Adjustments and Itemized Deduction Considerations:


  • The 7.5% of AGI Floor is Permanentfor deducting medical expenses. Some over-the-counter medical expenses and menstrual care products are qualified medical expenses for FSAs, HSAs, and medical deductions.

State Taxes –

  • The $10,000 SALT Cap Remaintoday, stay tuned for adjustments in the reconciliation bill.

Charitable –

  • $300 Above-the-Line Charitable Deduction ($600 for Joint)– Cash contribution adjustment to income for non-itemizers.
  • Be Aware of AGI Limitationson cash contributions (100% of AGI) and 30% AGI limitation for capital gain property
  • Contribute to donor-advised funds– Defer the donation decision to a particular organization while receiving benefit for the donation today (great for appreciated securities).
  • Don’t forget about QCDs in 2021 and 2022.

Other –

  • Disaster Loss– These must occur in a federally-declared disaster area, so review the outstanding insurance claims to enable a deduction.
  • Bunch Your Deductions– Apply bunching strategy on medical, charitable, and mortgage expenses in one year or the other, especially if you are close to itemizing threshold.
  • Itemize on Federal to Receive State Benefit– Often itemizing at the federal level produces a similar benefit on your state filing.
  • Receive State Benefit for Misc. Itemized Deductions Subject to 2%– While the misc. itemized deductions subject to 2% floor is still disallowed at the federal level, few states still permit the deductions when itemizing.

Family Matters –

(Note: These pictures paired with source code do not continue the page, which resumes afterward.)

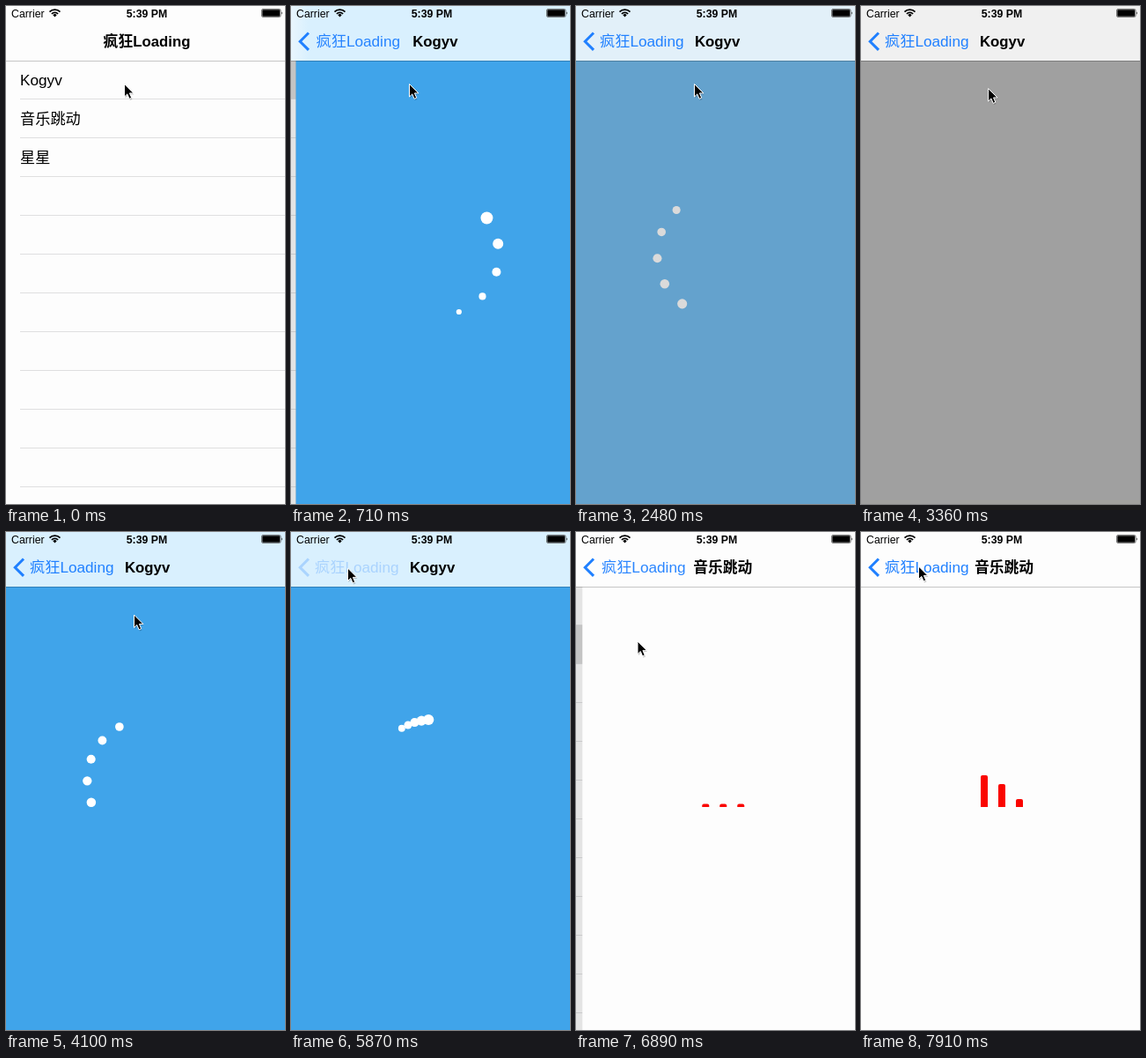
An HTML page for the animation above (8 s loop, 317 px wide and 565 px high).

```html
<!DOCTYPE html>
<html lang="zh">
<head>
<meta charset="utf-8">
<style>
  html, body { margin: 0; width: 100%; height: 100%; overflow: hidden; background: #fdfdfd; }
  svg { display: block; width: 100%; height: 100%; }
  text { font-family: 'Liberation Sans', 'Noto Sans CJK SC', 'Noto Sans CJK', sans-serif; font-size: 17.2px; white-space: pre; }
  .status { font-size: 12.3px; }
  .title { font-size: 16.8px; font-weight: bold; }
</style>
</head>
<body>
<svg viewBox="0 0 317 565" preserveAspectRatio="none">
  <defs>
    <linearGradient id="blend" gradientUnits="userSpaceOnUse" x1="0" x2="44">
      <stop offset="0" stop-color="#fdfdfd"/>
      <stop id="tint" offset="1" stop-color="#d9f0fe"/>
    </linearGradient>
  </defs>

  <rect width="317" height="565" fill="#fdfdfd"/>
  <g id="list">
    <rect id="hit" width="317" height="43" fill="#d9d9d9"/>
    <g id="lines" stroke="#dfdfe0"></g>
    <text x="16" y="90">Kogyv</text>
    <text x="16" y="134">音乐跳动</text>
    <text x="16" y="178">星星</text>
  </g>
  <rect id="dim" width="317" height="565"/>

  <g id="page">
    <rect id="back" width="317" height="565"/>
    <g id="loader">
      <rect width="317" height="565" fill="#40a4ea"/>
      <g id="dots" fill="#fff"></g>
    </g>
    <g id="bars" fill="#fa0500"></g>
  </g>

  <rect width="317" height="62" fill="#fdfdfd"/>
  <g id="nav"><rect width="700" height="62" fill="url(#blend)"/></g>
  <rect y="62" width="317" height="1" opacity=".22"/>

  <text id="listTitle" class="title" x="160" y="46" text-anchor="middle">疯狂Loading</text>
  <text id="pageTitle" class="title" y="46"></text>
  <path id="chevron" d="M20 30.500L10.300 40.200L20 49.900" fill="none" stroke="#2080ff" stroke-width="3"/>
  <text id="backText" x="27" y="46" fill="#2080ff">疯狂Loading</text>

  <text class="status" x="6" y="12.500">Carrier</text>
  <g fill="none" stroke="#000" stroke-width="1.700">
    <path d="M49.500 6.600A8.300 8.300 0 0 1 61.500 6.600M51.900 9A5 5 0 0 1 59.100 9"/>
  </g>
  <path d="M53.300 10.300A3 3 0 0 1 57.700 10.300L55.500 12.600Z"/>
  <text class="status" x="160" y="12.500" text-anchor="middle" font-weight="bold">5:39 PM</text>
  <rect x="290.500" y="3.500" width="21.500" height="9" rx="1.500" fill="none" stroke="#555" stroke-width=".8"/>
  <rect x="291.300" y="4.300" width="19.900" height="7.400" rx=".6"/>
  <path d="M313 6.300Q314.600 8 313 9.700Z"/>

  <g id="cursor">
    <path d="M1 2V16L4 13L6.500 18.500L9 17.500L6.500 12H11Z" opacity=".2"/>
    <path d="M0 0V14.500L3.300 11.400L5.600 16.800L8.200 15.700L5.900 10.400H10.400Z" stroke="#fff"/>
  </g>
</svg>
<script>
const $ = id => document.getElementById(id);
const set = (el, attrs) => { for (const k in attrs) el.setAttribute(k, attrs[k]); };
const add = (parent, tag, attrs) => {
  const el = document.createElementNS('http://www.w3.org/2000/svg', tag);
  set(el, attrs);
  return parent.appendChild(el);
};
const clamp = v => Math.min(1, Math.max(0, v));
const mix = (a, b, f) => a + (b - a) * f;
const shift = (el, x, y = 0) => set(el, { transform: `translate(${x} ${y})` });

const W = 317, LOOP = 8000, FIRST = 415, STEP = 146.9;
const PUSH_1 = 410, POP = 5914, PUSH_2 = 6595;

for (let y = 105.5; y < 565; y += 44) add($('lines'), 'path', { d: `M16 ${y}H320` });
const dots = [0, 1, 2, 3, 4].map(() => add($('dots'), 'circle', {}));
const bars = [136, 156, 176].map(() => add($('bars'), 'path', {}));

// Linear interpolation through [time, ...values] keys
function track(keys, t) {
  let i = 0;
  while (i < keys.length - 2 && t >= keys[i + 1][0]) i++;
  const [a, b] = [keys[i], keys[i + 1]];
  const f = (t - a[0]) / (b[0] - a[0]);
  return a.slice(1).map((v, n) => mix(v, b[n + 1], f));
}

const mouse = [
  [0, 134.5, 88.5], [3040, 134.5, 88.5], [3380, 145.5, 94], [5120, 145.5, 94],
  [5560, 64.5, 41], [6180, 64.5, 41], [6430, 70, 124], [7250, 70, 124],
  [7620, 65.5, 39], [8000, 65.5, 39]
];
const spin = [[709, 0.2135], [2472, 1.425], [4087, 2.468], [5850, 3.661]];

// Critically damped slide, 0 to 1
function slide(ms) {
  const x = Math.max(0, ms) / 50;
  const v = 1 - (1 + x) * Math.exp(-x);
  return v > 0.995 ? 1 : v;
}

// y of a cubic bezier (.5, y1, .25, 1) at x
function ease(x, y1) {
  let lo = 0, hi = 1, s;
  const at = (a, b) => 3 * (1 - s) ** 2 * s * a + 3 * (1 - s) * s * s * b + s ** 3;
  for (let i = 0; i < 20; i++) {
    s = (lo + hi) / 2;
    if (at(0.5, 0.25) < x) lo = s; else hi = s;
  }
  return at(y1, 1);
}

function drawDots(t) {
  const turn = track(spin, t)[0];
  const p = turn - Math.floor(turn);
  dots.forEach((dot, i) => {
    const rate = i / 5;
    const angle = 2 * Math.PI * ease(p, 0.15 + rate);
    set(dot, {
      cx: 161.5 + 69.2 * Math.sin(angle),
      cy: 282 - 69.2 * Math.cos(angle),
      r: 8.4 * mix(1 - rate, 0.2 + rate, p)
    });
  });
}

function drawBars(t) {
  bars.forEach((bar, i) => {
    const p = Math.max(0, 1.095 + (t - 7907) / 700 - i * 0.47) % 2;
    const h = 3.4 + 36 * (p > 1 ? 2 - p : p);
    set(bar, { d: `M${136 + i * 20} 312v${2 - h}q0 -2 2 -2h4q2 0 2 2v${h - 2}z` });
  });
}

function draw(time) {
  const k = Math.floor((time - FIRST) / STEP);
  const t = k < 0 ? 0 : FIRST + k * STEP;
  const music = t > 6500;
  const q = music ? slide(t - PUSH_2) : slide(t - PUSH_1) - slide(t - POP);
  const popping = !music && t > POP;

  // Pages
  shift($('list'), -95 * q);
  set($('dim'), { opacity: 0.1 * q });
  const x = W * (1 - q);
  shift($('page'), x);
  set($('hit'), { y: music ? 106 : 62, opacity: music || t >= FIRST && t < 3000 ? 1 : 0 });
  set($('back'), { fill: music ? '#fdfdfd' : '#a0a0a0' });

  const shown = t < 3000 ? 1 - clamp((t - 2385) / 225) : clamp((t - 3400) / 300);
  set($('loader'), { opacity: music ? 0 : shown });
  set($('bars'), { opacity: music ? 1 : 0 });
  drawDots(t);
  drawBars(t);

  // Navigation bar
  const tint = [217, 240, 254].map(c => Math.round(mix(240, c, shown)));
  set($('tint'), { 'stop-color': music ? '#fdfdfd' : `rgb(${tint})` });
  shift($('nav'), q === 1 ? -60 : q === 0 ? W : x - 30);
  shift($('listTitle'), -85 * q);
  set($('listTitle'), { opacity: clamp(1 - q * 12) });
  $('pageTitle').textContent = music ? '音乐跳动' : 'Kogyv';
  set($('pageTitle'), { x: music ? 129 : 135, opacity: clamp(q * 2) });
  shift($('pageTitle'), 183 * (1 - q));
  const press = t > 5690 && !music ? 0.25 : 1;
  set($('chevron'), { opacity: q ? press * clamp(0.4 + q) : 0, stroke: popping ? '#999' : '#2080ff' });
  set($('backText'), { opacity: press * q * q });
  shift($('backText'), 85 * (1 - q));

  shift($('cursor'), ...track(mouse, t));
}

const start = performance.now();
function tick() {
  draw((performance.now() - start) % LOOP);
  requestAnimationFrame(tick);
}
tick();
</script>
</body>
</html>
```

  • Track Your Advance Child Tax Credit Payments– Welcome increases to the child tax credit calculations started in July, although excess payments are due in April 2022.

Gift, Estates and Family Legacy –

  • Make All Annual Exclusion Gifts– $15,000 per donee/person annual exclusion gifts ($16,000 per donee for 2022)
  • Superfund the 529 Plan– Up to $75,000 per account/donee.
    • Bonus– These plans may provide a state-level tax deduction depending on account owner and state rules.
  • Prepay Tuition and Medical Expenses– These remove assets from your estate and are not taxable gifts or reduce the annual exclusion limits

Contact Us

No action should be taken without advice from a Withum Tax Professional because tax law changes frequently, which can have a significant impact on this guide and your specific planning possibilities. Reach out to discuss your private client services and individual tax services situation as year-end approaches.

Author: Billy Thomas, CPA | [email protected]